STEP ELEVEN: Move in together to save money.
After being married for five years, my friend Aaron was a shell of his once-acerbic self. His path to getting divorced by 30 was to move in with his girlfriend way too quickly because it made financial sense. Then, once moved in, they fell into wedding plans and a marriage. Their wedding was spectacular. Guys in gorilla costumes and everything. But once again, the wedding does not make the marriage. Like many men, Aaron did not leave his wife. He just brooded in quiet misery until she left him. Now single in his early 30s, he has never been happier, in his usual curmudgeonly way.
STEP TWELVE: All your friends are doing it.
Like a Christian kid doing the bar mitzvah circuit in eighth grade, you can feel pretty left out if you’re not part of the 27-year-olds’ wedding circuit. No parties. No presents. No center of attention. That’s how my friend Liz felt, so she decided it was time to get a boyfriend quick, and get married even quicker. She married the first person who came along. Even though he was in an awful band, called her the wrong name in bed once and never paid for dinner.
Liz’s marriage lasted only three months. She is now 30, much wiser, and I’m pretty sure she will be more discerning before getting engaged again.
STEP THIRTEEN: Marry your high school sweetheart.
Although marrying your high school sweetheart is a safe bet to end in divorce by 30, we continually view it as the height of romance.
Robert and his HS GF briefly broke up in college, only to decide two weeks later they couldn’t live without each other. They got married their senior year and enjoyed the constant cooing whenever anyone asked how they met. It was 10th-grade biology. He sat behind her. She passed him a note. And after their first date at the mall, nothing was going to get in the way of their intense, I-will-die-for-you first love. Except when at 28 years old, he realized they had little in common other than lots of memories. Which brings me to ...
STEP FOURTEEN: Ignore your spouse and dive into a new addiction.
To escape from his daily discontentment, Robert started playing World of Warcraft. Once he hit level 70, his wife had an affair with a co-worker. And he was divorced soon after.
STEP FIFTEEN: Beat a dead horse.
This general late-20s relationship melancholy transcends sexual orientation. Although not technically married, my friend Alise went to the West Hollywood courthouse to get domestic-partner papers with her live-in girlfriend of three years. A year later, Alise was tired of the lesbian bed death, the constant talking riddled with miscommunications, and the biweekly therapy sessions.

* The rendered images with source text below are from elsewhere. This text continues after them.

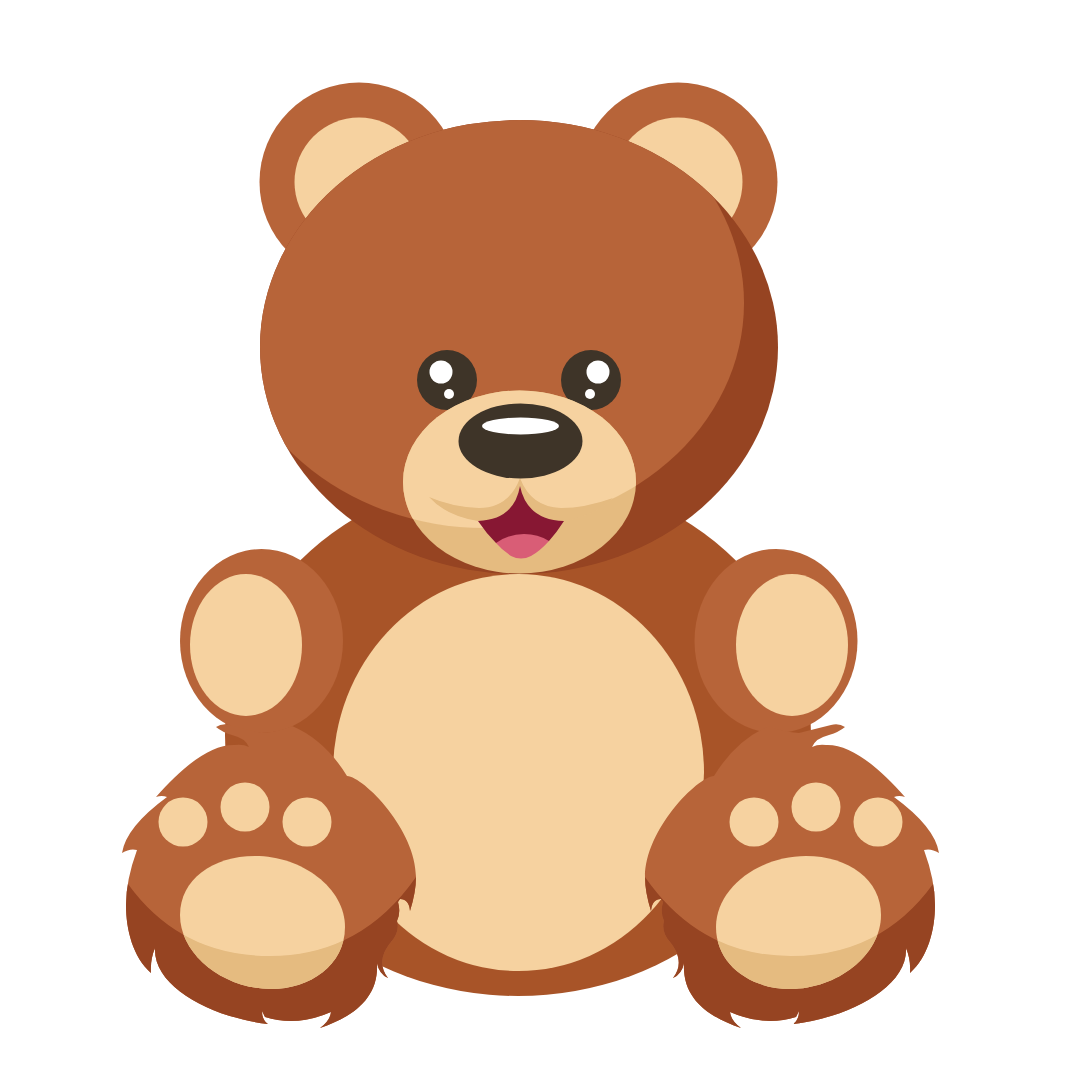
<!DOCTYPE html>
<html lang="en">
<head>
<meta charset="utf-8">
<title>Teddy bear</title>
<style>
:root {
  --paper: #ffffff;
  --fur: #b76439;
  --fur-shade: #964422;
  --body: #a85428;
  --cream: #f6d2a0;
  --cream-shade: #e5bb80;
  --dark: #3e3428;
  --mouth: #871733;
  --tongue: #d95d76;
}
html, body { margin: 0; background: var(--paper); overflow: hidden; }
svg { display: block; width: 1072px; height: 1072px; }
.fur { fill: var(--fur); }
.fur-shade { fill: var(--fur-shade); }
.body { fill: var(--body); }
.cream { fill: var(--cream); }
.cream-shade { fill: var(--cream-shade); }
.dark { fill: var(--dark); }
.shine { fill: var(--paper); }
.mouth { fill: var(--mouth); }
.tongue { fill: var(--tongue); }
</style>
</head>
<body>
<svg viewBox="0 0 1072 1072" role="img" aria-label="Smiling brown teddy bear sitting down">
  <defs>
    <path id="foot-shape" d="M216 727 Q222 723 230 725 L262 733 Q277 732 292 726 Q325 740 347 776 C364 777 416 830 416 877 Q416 892 410 911 Q409 899 400 899 L398 902 Q401 912 397 921 Q400 932 391 942 C381 954 379 967 388 978 Q379 974 377 963 C379 999 352 1017 320 1028 Q330 1021 331 1012 Q297 1027 265 1017 L262 1011 Q262 1020 268 1024 C215 1018 153 988 155 948 Q150 960 151 973 C133 957 126 930 126 905 Q126 880 137 850 Q130 848 122 853 Q126 827 167 797 Q162 795 156 797 C185 764 212 744 235 745 Q243 744 249 747 Q245 738 232 735 Q222 732 216 727Z"/>
    <path id="foot-shadow" d="M120 872 L128 884 Q180 956 270 956 Q361 956 416 877 L440 1040 H100Z"/>
    <path id="sole" d="M255 856 C302 856 345 888 345 927 C345 965 310 989 271 989 C224 989 180 955 180 915 C180 880 212 856 255 856Z"/>
    <ellipse id="head-shape" cx="519" cy="347" rx="259" ry="227"/>
    <ellipse id="muzzle-shape" cx="519.5" cy="482" rx="116.5" ry="91.5"/>
    <clipPath id="foot-clip"><use href="#foot-shape"/></clipPath>
    <clipPath id="sole-clip"><use href="#sole"/></clipPath>
    <clipPath id="head-clip"><use href="#head-shape"/></clipPath>
    <clipPath id="muzzle-clip"><use href="#muzzle-shape"/></clipPath>
    <ellipse id="head-light" cx="485" cy="303" rx="259" ry="225"/>
    <g id="foot">
      <use href="#foot-shape" class="fur"/>
      <use href="#foot-shadow" class="fur-shade" clip-path="url(#foot-clip)"/>
      <use href="#sole" class="cream"/>
      <use href="#foot-shadow" class="cream-shade" clip-path="url(#sole-clip)"/>
      <g class="cream">
        <circle cx="183" cy="822" r="24.5"/>
        <circle cx="245" cy="807" r="24.5"/>
        <circle cx="307" cy="822" r="24.5"/>
      </g>
    </g>
    <g id="ear">
      <circle class="fur" cx="359" cy="182" r="99.5"/>
      <circle class="cream" cx="359" cy="182" r="64.5"/>
    </g>
  </defs>

  <g id="torso">
    <ellipse class="body" cx="518" cy="735" rx="293" ry="261"/>
    <ellipse class="cream" cx="518.5" cy="772.5" rx="185.5" ry="198.5"/>
  </g>

  <g id="arms">
    <ellipse class="fur" cx="261.5" cy="641" rx="81.5" ry="92"/>
    <ellipse class="cream" cx="246" cy="645" rx="56" ry="71"/>
    <ellipse class="fur" cx="776" cy="641" rx="81.5" ry="92"/>
    <ellipse class="cream" cx="792" cy="645" rx="56" ry="71"/>
  </g>

  <g id="feet">
    <use href="#foot"/>
    <use href="#foot" transform="translate(1061 0) scale(-1 1)"/>
  </g>

  <g id="ears">
    <use href="#ear"/>
    <use href="#ear" transform="translate(1037 0) scale(-1 1)"/>
  </g>

  <g id="head">
    <use href="#head-shape" class="fur-shade"/>
    <use href="#head-light" class="fur" clip-path="url(#head-clip)"/>
  </g>

  <g id="eyes">
    <circle class="dark" cx="447" cy="380" r="30"/>
    <circle class="dark" cx="591" cy="380" r="30"/>
    <g class="shine">
      <circle cx="441" cy="372" r="11.5"/>
      <circle cx="449" cy="394" r="5"/>
      <circle cx="598" cy="372" r="11.5"/>
      <circle cx="590" cy="394" r="5"/>
    </g>
  </g>

  <g id="muzzle">
    <use href="#muzzle-shape" class="cream-shade"/>
    <use href="#head-light" class="cream" clip-path="url(#muzzle-clip)"/>
    <path class="cream-shade" d="M520 478 Q509 508 479 508 Q452 507 429 497 Q446 516 478 521 Q514 522 520 486 Q526 522 564 521 Q596 515 613 498 Q585 508 561 508 Q531 507 520 478Z"/>
    <path class="mouth" d="M520 486 Q527 520 564 521 Q557 532 549 541 L496 543 Q486 533 478 521 Q514 520 520 486Z"/>
    <path class="tongue" d="M496 543 Q509 534 524 534 Q538 534 549 541 Q540 551 531 556 Q521 561 511 556 Q502 550 496 543Z"/>
    <ellipse class="dark" cx="520.5" cy="441" rx="62" ry="37.5"/>
    <ellipse class="shine" cx="520.5" cy="426" rx="38.5" ry="8.5"/>
  </g>
</svg>
</body>
</html>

Marriage shouldn’t be that hard, and if it is, it’s time to leave. The brink of 30 is a good age to realize that beating a dead horse won’t make it move any faster.
Once You’ve Made It Through the Steps
Aaron, Alise, Liz, Robert, Michelle and I all got divorced within a month of one another. Michelle and I actually left our husbands on the same day.
Each couple had different degrees of fighting and sadness and aftermath. After struggling with my feelings for a few months, I couldn’t ignore my despondency any longer. I waited for Dan to come home, and the minute he walked through the door, I said, “I’m unhappy and think we should get a divorce.” He said, “Okay.” It turns out he was unfulfilled as well. I was just the first one to say it. Which makes sense, since I was always the chronically list-making, perpetually planning, compulsive organizer. And he was the laid-back, pot-smoking, expend-as-little-energy-as-possible guy.
Like Aaron and Robert with their spouses, Dan waited for me to decide to leave. Men are more comfortable with the status quo. Even if that status sucks. Even Alise, who was sort of the “girl” in the relationship, made the decision to leave her wife. My theory on this is that men are ultimately too lazy to get divorced. The numbing misery is better than the paperwork.
A few days after Dan and I spoke, I flew to Miami to get away and to tell my parents I was getting divorced. Minutes after being picked up at the airport, while driving over the causeway, I blurted out that Dan and I were done. My mother sighed and said, “It’s very sad when a five-year marriage only lasts two and a half years.” Then my father asked if I had a quarter for the toll.